Skin appearance may be an early sign of diseases such as diabetes, osteoporosis or lack of vitamins.
That is why it is very important to study the skin's appearance as often as we can, because skin is a true thermometer of general health.
A study that included 114 menopausal women highlighted the fact that deep wrinkles on the face or neck may indicate an increased risk of bone fractures.
Explanation: Women with such wrinkles are more prone to lower oily density at the hips and spine.
Estrogen stimulates the production of collagen, a protein that both skin and bones need to maintain their density. "That's why the drop in estrogen leads to loss of skin elasticity and wrinkles," says Dr. Ronald Young.
Wrinkle deepening is a sign that the body produces too little collagen, which means that bone density is low.
If you notice thick and dark spots in the throat, your thighs on the abdomen, you should measure your blood sugar. These spots, called nigricans acanthosis, could be caused by obesity or diabetes, according to dermatologist Janet Lin.
"Stains can smell bad or itch, but most people only complain about the appearance of the skin," adds Dr. Lin.
The thyroid, the small gland at the base of the neck secretes two types of hormones: T3 and T4 and plays a role in caloric metabolism and regresses body temperature and heart rate. Also, thyroid hormones interfere with digestive activity, act on the nervous system, in the genital system and are indispensable for the health of the skin, hair and nails.
The first signs that the thyroid does not work well – hypoactive or overactive – tend to appear primarily on the skin on the arms and fingers as an eruption. However, legs, scalp and throat may also be affected. Hypothyroidism could lead to hair loss and drying and dehumidification of the skin.
Lack of Omega 3 fatty acids
Omega 3 is part of a group of nutrients called lipids. These fats are essential in a balanced diet. They help the body produce cells and ensure good functioning of the nervous system.

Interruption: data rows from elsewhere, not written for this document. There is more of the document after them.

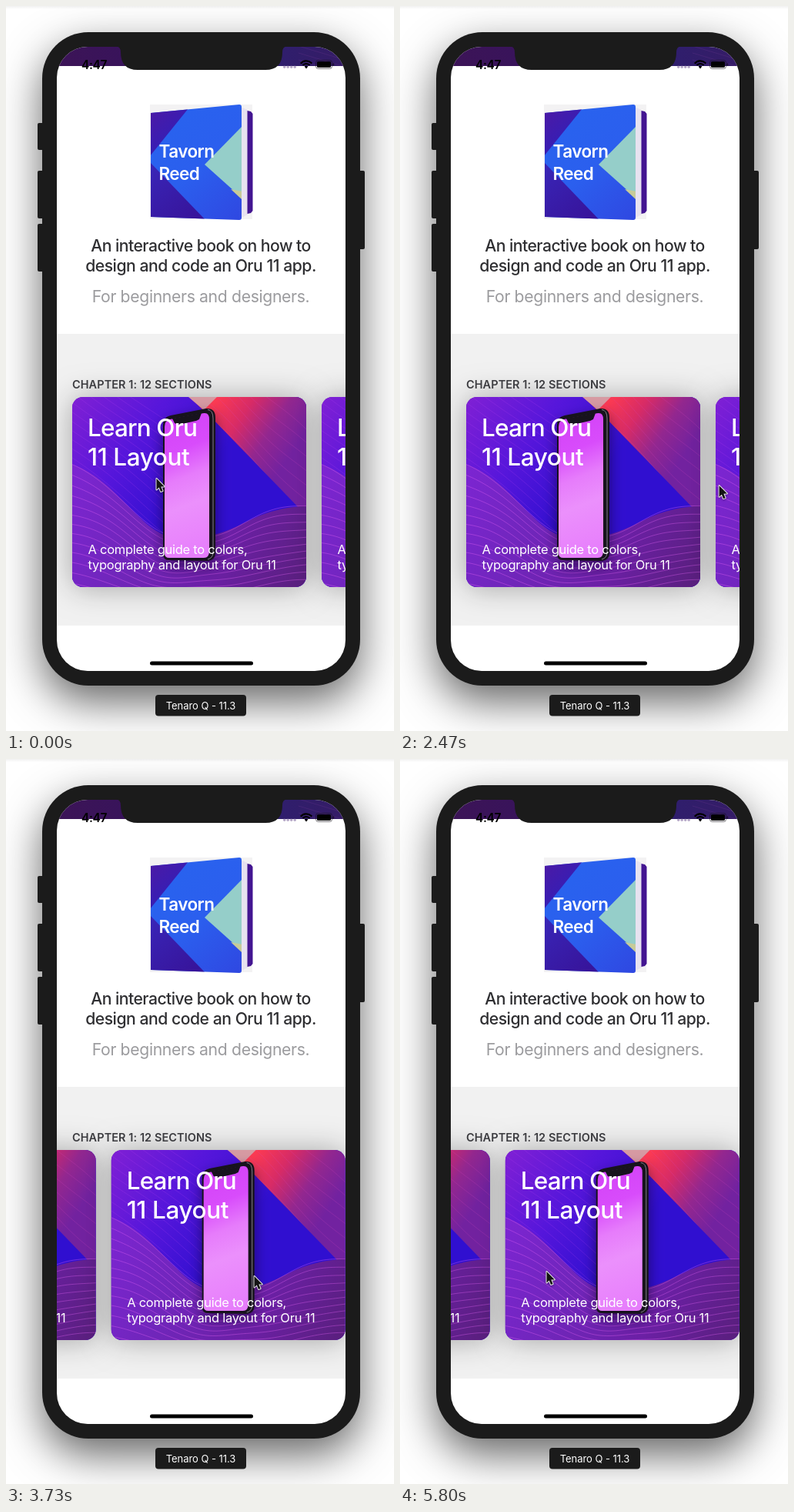
Animation, 504 px wide and 942 px high, one loop 6.27 s. Source, as an HTML page with a canvas:

```html
<!DOCTYPE html>
<html lang="en">
<head>
<meta charset="utf-8">
<title>Card carousel</title>
<style>
html, body { margin: 0; width: 100%; height: 100%; overflow: hidden; background: #fff; }
canvas { display: block; width: 504px; height: 942px; }
</style>
</head>
<body>
<canvas id="stage"></canvas>
<script>
const W = 504, H = 942, LOOP = 6270, FPS = 15;
const FONT = 'Inter, "Liberation Sans", sans-serif';
const SCREEN = { x: 66, y: 53, w: 375, h: 811, r: 40 };
const CARD = { x: 86, y: 508, w: 304, h: 247, r: 14, step: 324 };
const END = -273;

const canvas = document.getElementById('stage');
const dpr = window.devicePixelRatio || 1;
canvas.width = W * dpr;
canvas.height = H * dpr;
const c = canvas.getContext('2d');

// Motion

function ease(t, from, to) {
  const u = Math.min(1, Math.max(0, (t - from) / (to - from)));
  return u * u * (3 - 2 * u);
}
const mix = (a, b, u) => a + (b - a) * u;
const rubber = x => SCREEN.w * (1 - 1 / (x * 0.55 / SCREEN.w + 1));
const pull = distance => Math.max(0, distance - 10);

function spring(ms) {
  const s = Math.max(0, ms) * 0.0109;
  return (1 + s) * Math.exp(-s);
}

function bound(x) {
  if (x > 0) return rubber(x);
  return x < END ? END - rubber(END - x) : x;
}

const dragRight = t => bound(pull(220 * ease(t, 370, 730)));
const dragLeft = t => bound(-pull(439 * ease(t, 2450, 3085)));
const dragPast = t => bound(END - pull(132 * ease(t, 3970, 4330)));

function scrollAt(t) {
  if (t < 1498) return dragRight(t);
  if (t < 2450) return dragRight(1498) * spring(t - 1498);
  if (t < 3041) return dragLeft(t);
  if (t < 3970) return END + (dragLeft(3041) - END) * spring(t - 3041);
  if (t < 5098) return dragPast(t);
  return END + (dragPast(5098) - END) * spring(t - 5098);
}

function cursorAt(t) {
  if (t < 2450) {
    const u = ease(t, 370, 730);
    return [mix(195, 415, u), mix(614, 623, u)];
  }
  if (t < 2790) {
    const u = ease(t, 2450, 3085);
    return [mix(415, -24, u), mix(623, 691, u)];
  }
  if (t < 3320) return null;
  if (t < 3970) {
    const u = ease(t, 3330, 3735);
    return [mix(0, 322, u), mix(691, 672, u)];
  }
  const u = ease(t, 3970, 4330);
  return [mix(322, 190, u), mix(672, 666, u)];
}

// Drawing helpers

function box(x, y, w, h, r, fill) {
  c.beginPath();
  c.roundRect(x, y, w, h, r);
  c.fillStyle = fill;
  c.fill();
}

function trace(points) {
  c.beginPath();
  for (let i = 0; i < points.length; i += 2) c.lineTo(points[i], points[i + 1]);
  c.closePath();
}

function poly(points, fill) {
  trace(points);
  c.fillStyle = fill;
  c.fill();
}

function gradient(x0, y0, x1, y1, ...colors) {
  const g = c.createLinearGradient(x0, y0, x1, y1);
  colors.forEach((color, i) => g.addColorStop(i / (colors.length - 1), color));
  return g;
}

function text(str, x, y, size, weight, color, tracking = 0, align = 'left') {
  c.font = `${weight} ${size}px ${FONT}`;
  c.letterSpacing = tracking + 'px';
  c.textAlign = align;
  c.fillStyle = color;
  c.fillText(str, x, y);
}

function shadow(color, blur, dy) {
  c.shadowColor = color;
  c.shadowBlur = blur * dpr;
  c.shadowOffsetY = dy * dpr;
}
const noShadow = () => shadow('transparent', 0, 0);

function curve(fn, from, to, color, width = 0.8) {
  c.beginPath();
  for (let x = from; x <= to; x += 4) c.lineTo(x, fn(x));
  c.strokeStyle = color;
  c.lineWidth = width;
  c.stroke();
}

// Scene parts

function body() {
  box(0, 0, W, H, 0, '#fff');
  box(0, 0, W, 4, 0, gradient(0, 0, 0, 4, '#f1f1f1', '#fff'));
  shadow('rgba(0,0,0,.6)', 54, 21);
  box(47, 34, 413, 849, 60, '#1b1b1b');
  noShadow();
  for (const [y, h] of [[152, 35], [214, 62], [283, 62]]) box(41, y, 8, h, 2, '#1b1b1b');
  box(458, 214, 8, 102, 2, '#1b1b1b');
}

function statusBar() {
  c.save();
  c.beginPath();
  c.rect(66, 53, 375, 25);
  c.clip();
  box(66, 53, 375, 25, 0, gradient(66, 0, 441, 0, '#3c1457', '#37135c', '#2d1f70', '#351c66'));
  for (let i = 0; i < 4; i++) {
    curve(x => 52 + i * 9 + (x - 380) * 0.3, 380, 441, 'rgba(120,60,150,.3)');
  }
  c.restore();
  text('4:47', 98, 81.5, 15.5, 600, '#000', -0.35);
  for (let i = 0; i < 4; i++) box(360 + i * 4.5, 77.5, 3.4, 3.4, 1.7, 'rgba(150,130,175,.7)');
  c.strokeStyle = '#000';
  c.lineWidth = 2.2;
  for (const r of [9.6, 6]) {
    c.beginPath();
    c.arc(390, 81, r, -Math.PI * 0.77, -Math.PI * 0.23);
    c.stroke();
  }
  poly([390, 81.5, 387.6, 78.6, 390, 77.4, 392.4, 78.6], '#000');
  c.beginPath();
  c.roundRect(402.5, 70.5, 21, 11, 3);
  c.strokeStyle = 'rgba(20,15,25,.55)';
  c.lineWidth = 1;
  c.stroke();
  box(404, 72, 18, 8, 1.6, '#000');
  box(424.6, 74, 1.5, 4, 1, 'rgba(0,0,0,.5)');
}

function notch() {
  c.beginPath();
  c.moveTo(143, 52);
  c.quadraticCurveTo(149, 53, 149, 60);
  c.quadraticCurveTo(149, 83, 171, 83);
  c.lineTo(337, 83);
  c.quadraticCurveTo(359, 83, 359, 60);
  c.quadraticCurveTo(359, 53, 365, 52);
  c.fillStyle = '#1b1b1b';
  c.fill();
}

function book() {
  box(187, 128, 133, 149, 0, '#f3f2f3');
  poly([304, 131, 314, 135, 314, 271, 304, 276], '#e7e2f0');
  poly([313.5, 136, 318, 137, 320.5, 140, 320.5, 266, 318, 269, 313.5, 270], '#431591');
  c.save();
  c.beginPath();
  c.moveTo(188, 139);
  c.lineTo(303, 128);
  c.quadraticCurveTo(306, 128, 306, 131);
  c.lineTo(306, 275);
  c.quadraticCurveTo(306, 278, 303, 278);
  c.lineTo(188, 274);
  c.closePath();
  c.clip();
  box(187, 127, 120, 152, 0, gradient(188, 150, 306, 270, '#2863ee', '#2b5fee', '#2f49e2'));
  poly([187, 136, 237, 133, 187, 195], gradient(188, 139, 212, 164, '#4a1aa6', '#3a1db2'));
  poly([187, 203, 260, 279, 187, 279], gradient(188, 215, 240, 278, '#3924b5', '#37149b'));
  poly([258, 206, 307, 156, 307, 250], '#95cec9');
  poly([292, 238, 307, 241, 307, 252], '#c7cb99');
  c.restore();
  text('Tavorn', 198.5, 196.5, 22.5, 600, '#fff', -0.55);
  text('Reed', 198.5, 226, 22.5, 600, '#fff', -0.55);
}

function intro() {
  text('An interactive book on how to', 253, 319, 21.2, 500, '#2f2f32', -0.54, 'center');
  text('design and code an Oru 11 app.', 253, 345, 21.2, 500, '#2f2f32', -0.5, 'center');
  text('For beginners and designers.', 253, 385, 21.2, 400, '#9b9b9e', -0.35, 'center');
}

// Valley on the left, gentle hill on the right
function wave(x, depth = 1) {
  const valley = 100 * Math.exp(-(((x - 130) / 85) ** 2));
  const hill = 62 / (1 + Math.exp((180 - x) / 20));
  return 78 + (valley + hill) * depth;
}

function artwork() {
  const { w, h } = CARD;
  box(0, 0, w, h, 0, gradient(0, 0, 160, 120, '#8020d4', '#5616db', '#300fd0'));
  for (let i = 0; i < 12; i++) {
    curve(x => i * 13 - 62 + x * 0.78 + 4 * Math.sin(x / 32 + i / 3), 0, 180, 'rgba(180,70,240,.28)');
  }

  // Warm slope
  const slope = [152, 0, w, 0, w, 154, 184, 30];
  poly(slope, gradient(190, 0, 290, 66, '#fb3a52', '#d72b66', '#93278f', '#7222a0'));
  c.save();
  trace(slope);
  c.clip();
  for (let i = 0; i < 14; i++) {
    curve(x => 150 - i * 17 + (x - 180) * 0.95 + 5 * Math.sin(x / 25 + i * 0.4), 174, w + 6, 'rgba(215,75,190,.28)');
  }
  c.restore();
  poly([151, 0, 188, 0, 171, 17], '#d69aa2');

  // Lower wave
  c.beginPath();
  c.moveTo(0, h);
  for (let x = 0; x <= w; x += 4) c.lineTo(x, wave(x));
  c.lineTo(w, h);
  c.closePath();
  c.fillStyle = gradient(0, 90, w, 240, '#7c25d2', '#7026bb', '#6b20a5', '#591f7d');
  c.fill();
  for (let i = 0; i < 13; i++) {
    curve(x => wave(x, 1 - i / 17) + i * 13.5 + 2 * Math.sin(x / 24 + i * 0.5), 0, w + 6, 'rgba(232,102,245,.45)');
  }
}

function handset() {
  shadow('rgba(20,0,50,.6)', 18, 8);
  c.beginPath();
  c.moveTo(118, 36);
  c.quadraticCurveTo(118, 26, 128, 24);
  c.lineTo(174, 15);
  c.quadraticCurveTo(186, 14, 186, 27);
  c.lineTo(186, 203);
  c.quadraticCurveTo(186, 212, 176, 213);
  c.lineTo(125, 212);
  c.quadraticCurveTo(118, 212, 118, 203);
  c.closePath();
  c.fillStyle = '#17131d';
  c.fill();
  noShadow();
  c.beginPath();
  c.moveTo(176, 16.5);
  c.quadraticCurveTo(183, 17, 183, 28);
  c.lineTo(183, 202);
  c.quadraticCurveTo(183, 209, 176, 211);
  c.strokeStyle = '#857f8a';
  c.lineWidth = 1;
  c.stroke();
  c.beginPath();
  c.moveTo(120, 39);
  c.quadraticCurveTo(120, 31, 127, 29);
  c.lineTo(171, 21);
  c.quadraticCurveTo(178, 20, 178, 29);
  c.lineTo(178, 200);
  c.quadraticCurveTo(178, 209, 171, 209);
  c.lineTo(126, 209);
  c.quadraticCurveTo(120, 209, 120, 203);
  c.closePath();
  c.fillStyle = gradient(115, 40, 180, 205, '#d444f8', '#d84cfb', '#e67cfb', '#eb90fc', '#e986fc', '#e57cfb');
  c.fill();
  poly([130, 28, 168, 21, 165, 29, 161, 31, 138, 36, 133, 34], '#17131d');
}

function card(x) {
  const { y, w, h, r } = CARD;
  shadow('rgba(0,0,0,.32)', 38, 1);
  box(x, y, w, h, r, '#6522b4');
  noShadow();
  c.save();
  c.translate(x, y);
  c.beginPath();
  c.roundRect(0, 0, w, h, r);
  c.clip();
  artwork();
  handset();
  text('Learn Oru', 20, 51, 31.5, 500, '#fff', -0.85);
  text('11 Layout', 20, 89, 31.5, 500, '#fff', -0.4);
  text('A complete guide to colors,', 20.5, 203.5, 16.5, 400, '#fff', -0.26);
  text('typography and layout for Oru 11', 20.5, 223.5, 16.5, 400, '#fff', -0.26);
  c.restore();
}

function pointer([x, y]) {
  c.save();
  c.translate(x, y);
  shadow('rgba(0,0,0,.35)', 3, 1);
  trace([0.5, 0, 0.5, 14.5, 3.8, 11.5, 6, 17, 8.6, 16, 6.3, 10.6, 10.8, 10.4]);
  c.lineJoin = 'round';
  c.lineWidth = 2;
  c.strokeStyle = '#e9e9e9';
  c.stroke();
  noShadow();
  c.fillStyle = '#141414';
  c.fill();
  c.restore();
}

function caption() {
  box(194, 895, 118, 27.5, 4, '#1b1b1b');
  text('Tenaro Q - 11.3', 253, 914, 13, 400, '#fff', -0.05, 'center');
}

function draw(t) {
  c.setTransform(dpr, 0, 0, dpr, 0, 0);
  body();
  c.save();
  c.beginPath();
  c.roundRect(SCREEN.x, SCREEN.y, SCREEN.w, SCREEN.h, SCREEN.r);
  c.clip();
  box(66, 53, 375, 811, 0, '#fff');
  box(66, 426, 375, 379, 0, '#f1f1f1');
  statusBar();
  book();
  intro();
  const x = CARD.x + scrollAt(t);
  card(x);
  card(x + CARD.step);
  text('CHAPTER 1: 12 SECTIONS', 86, 497, 14.5, 600, '#3c3c40', 0.06);
  box(187, 851.5, 134, 5, 2.5, '#000');
  c.restore();
  notch();
  caption();
  const tip = cursorAt(t);
  if (tip) pointer(tip);
}

const start = performance.now();
function tick() {
  const t = (performance.now() - start) % LOOP;
  draw(Math.floor((t + 7) * FPS / 1000) % 94 * 1000 / FPS);
  requestAnimationFrame(tick);
}
tick();
</script>
</body>
</html>
```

Lipids are also the most important energy sources of the body and are divided into three groups: saturated, monounsaturated and polyunsaturated.
Drying, skin exfoliation or dandruff are the signals our skin transmits when it needs omega3.

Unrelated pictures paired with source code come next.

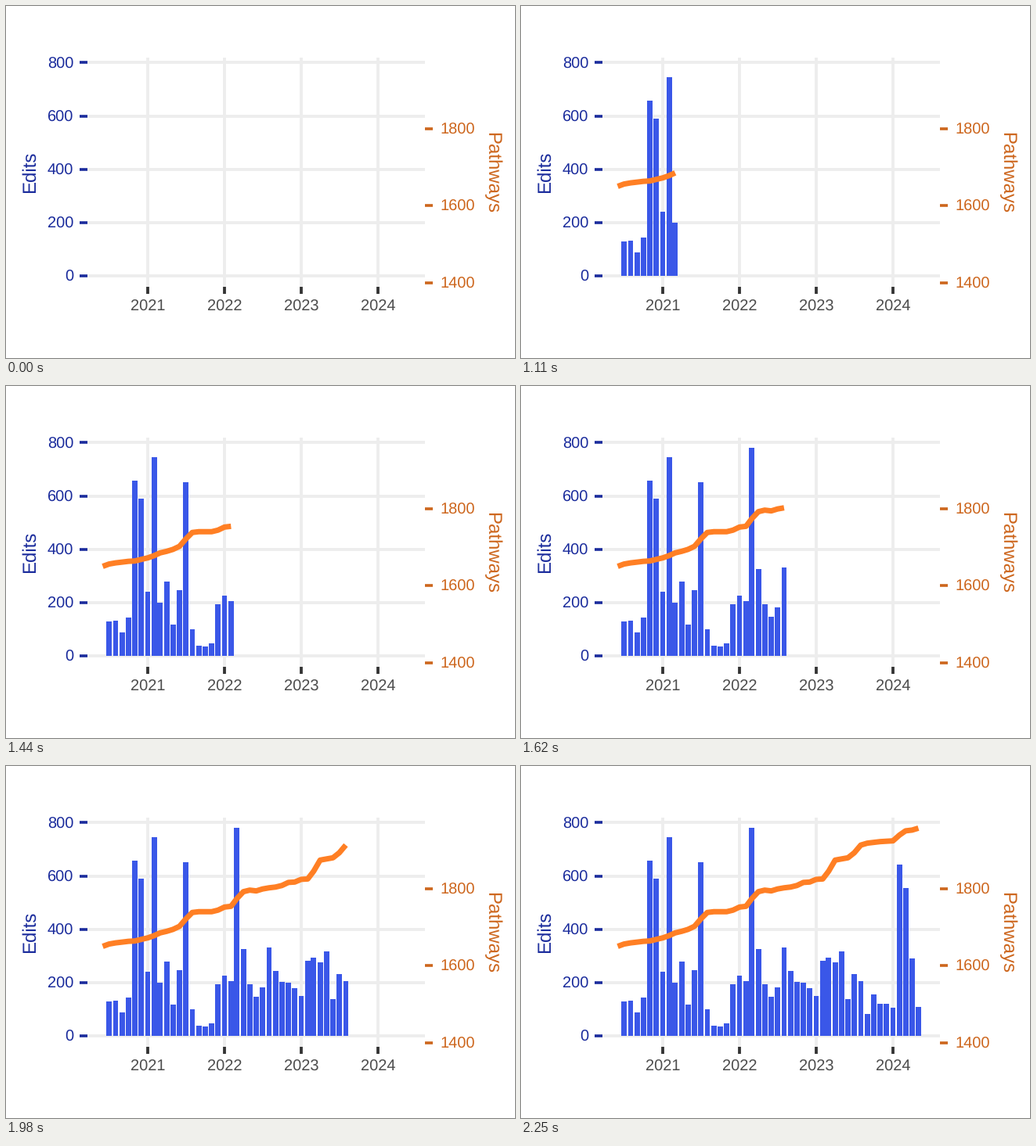
Recreate the animation shown at these times as a matplotlib script. Size 650 by 450 pixels, loop 2.28 s.

```python
import matplotlib.pyplot as plt
from matplotlib.animation import FuncAnimation
from matplotlib.patches import Rectangle
import numpy as np

W, H, DPI = 650, 450, 100
PT = 72 / DPI
STEP, HOLD, MONTHS = 30, 29, 47

BAR, LINE = "#3A57E8", "#FF7F24"
BLUE, RUST = "#1A2B9C", "#CD661D"
GRID, TICK, GREY = "#EDEDED", "#333333", "#4D4D4D"

plt.rcParams["font.family"] = "Liberation Sans"
plt.rcParams["text.hinting"] = "none"

edits = [130, 132, 88, 143, 658, 590,
         240, 745, 200, 278, 118, 248, 650, 100, 40, 35, 47, 193,
         225, 206, 780, 325, 195, 148, 182, 333, 243, 203, 199, 178,
         150, 281, 293, 276, 317, 138, 232, 205, 84, 155, 121, 120,
         106, 642, 555, 290, 108]
pathways = [1650, 1656, 1659, 1661, 1663, 1664, 1668,
            1672, 1678, 1685, 1689, 1694, 1702, 1721, 1738, 1740, 1740, 1740, 1744,
            1752, 1754, 1774, 1792, 1796, 1794, 1799, 1802, 1804, 1808, 1816, 1817,
            1824, 1825, 1845, 1874, 1877, 1880, 1893, 1913, 1918, 1920, 1922, 1923,
            1924, 1939, 1950, 1952, 1957]

# Month starts from June 2020, as pixel positions
months = np.datetime64("2020-06") + np.arange(MONTHS + 1)
days = (months.astype("datetime64[D]") - np.datetime64("2021-01-01")).astype(float)
xs = 181 + days * 98 / 365


def edit_y(v):
    return 345.2 - v * 0.3411


def path_y(v):
    return 353.6 - (np.asarray(v) - 1400) * 0.4922


fig = plt.figure(figsize=(W / DPI, H / DPI), dpi=DPI, facecolor="white")
ax = fig.add_axes([0, 0, 1, 1])
ax.set(xlim=(0, W), ylim=(H, 0))
ax.axis("off")


def stroke(x, y, color, width, z):
    return ax.plot(x, y, color=color, lw=width * PT, zorder=z,
                   solid_capstyle="butt", solid_joinstyle="round")[0]


def label(x, y, s, color, size=20, ha="center", angle=0):
    ax.text(x, y, s, color=color, fontsize=size * PT, ha=ha, va="baseline",
            rotation=angle, rotation_mode="anchor")


for v in range(0, 801, 200):
    y = edit_y(v)
    stroke([104, 535], [y, y], GRID, 3.8, 1)
    stroke([94, 104], [y, y], BLUE, 3.6, 2)
    label(86, y + 7, str(v), BLUE, ha="right")

for i in range(4):
    x = 181 + 98 * i
    stroke([x, x], [66, 359], GRID, 3.8, 1)
    stroke([x, x], [359, 368], TICK, 3.8, 2)
    label(x, 390, str(2021 + i), GREY)

for v in (1400, 1600, 1800):
    y = path_y(v)
    stroke([535, 545], [y, y], RUST, 3.6, 2)
    label(554, y + 7, str(v), RUST, ha="left")

label(37, 212, "Edits", BLUE, 24, angle=90)
label(614, 213, "Pathways", RUST, 24, angle=-90)

bar_w = 6.8
bars = [ax.add_patch(Rectangle((x - bar_w / 2, edit_y(v)), bar_w, 345.2 - edit_y(v),
                               fc=BAR, lw=0, zorder=3))
        for x, v in zip(xs[1:], edits)]
trend = stroke([], [], LINE, 7, 4)
ys = path_y(pathways)


def draw(i):
    n = max(0, i - HOLD + 1)
    for k, bar in enumerate(bars):
        bar.set_visible(k < n)
    end = n + 1 if n else 0
    trend.set_data(xs[:end], ys[:end])
    return [*bars, trend]


anim = FuncAnimation(fig, draw, frames=HOLD + MONTHS, interval=STEP,
                     repeat=True, repeat_delay=0)
plt.show()
```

Natural Omega 3 sources:
– Fatty fish: herring, salmon, mackerel, sardines, tuna;
– Vegetable sources: flax seed, hemp seed oil, nuts, beans, canola oil, soybean oil, spinach.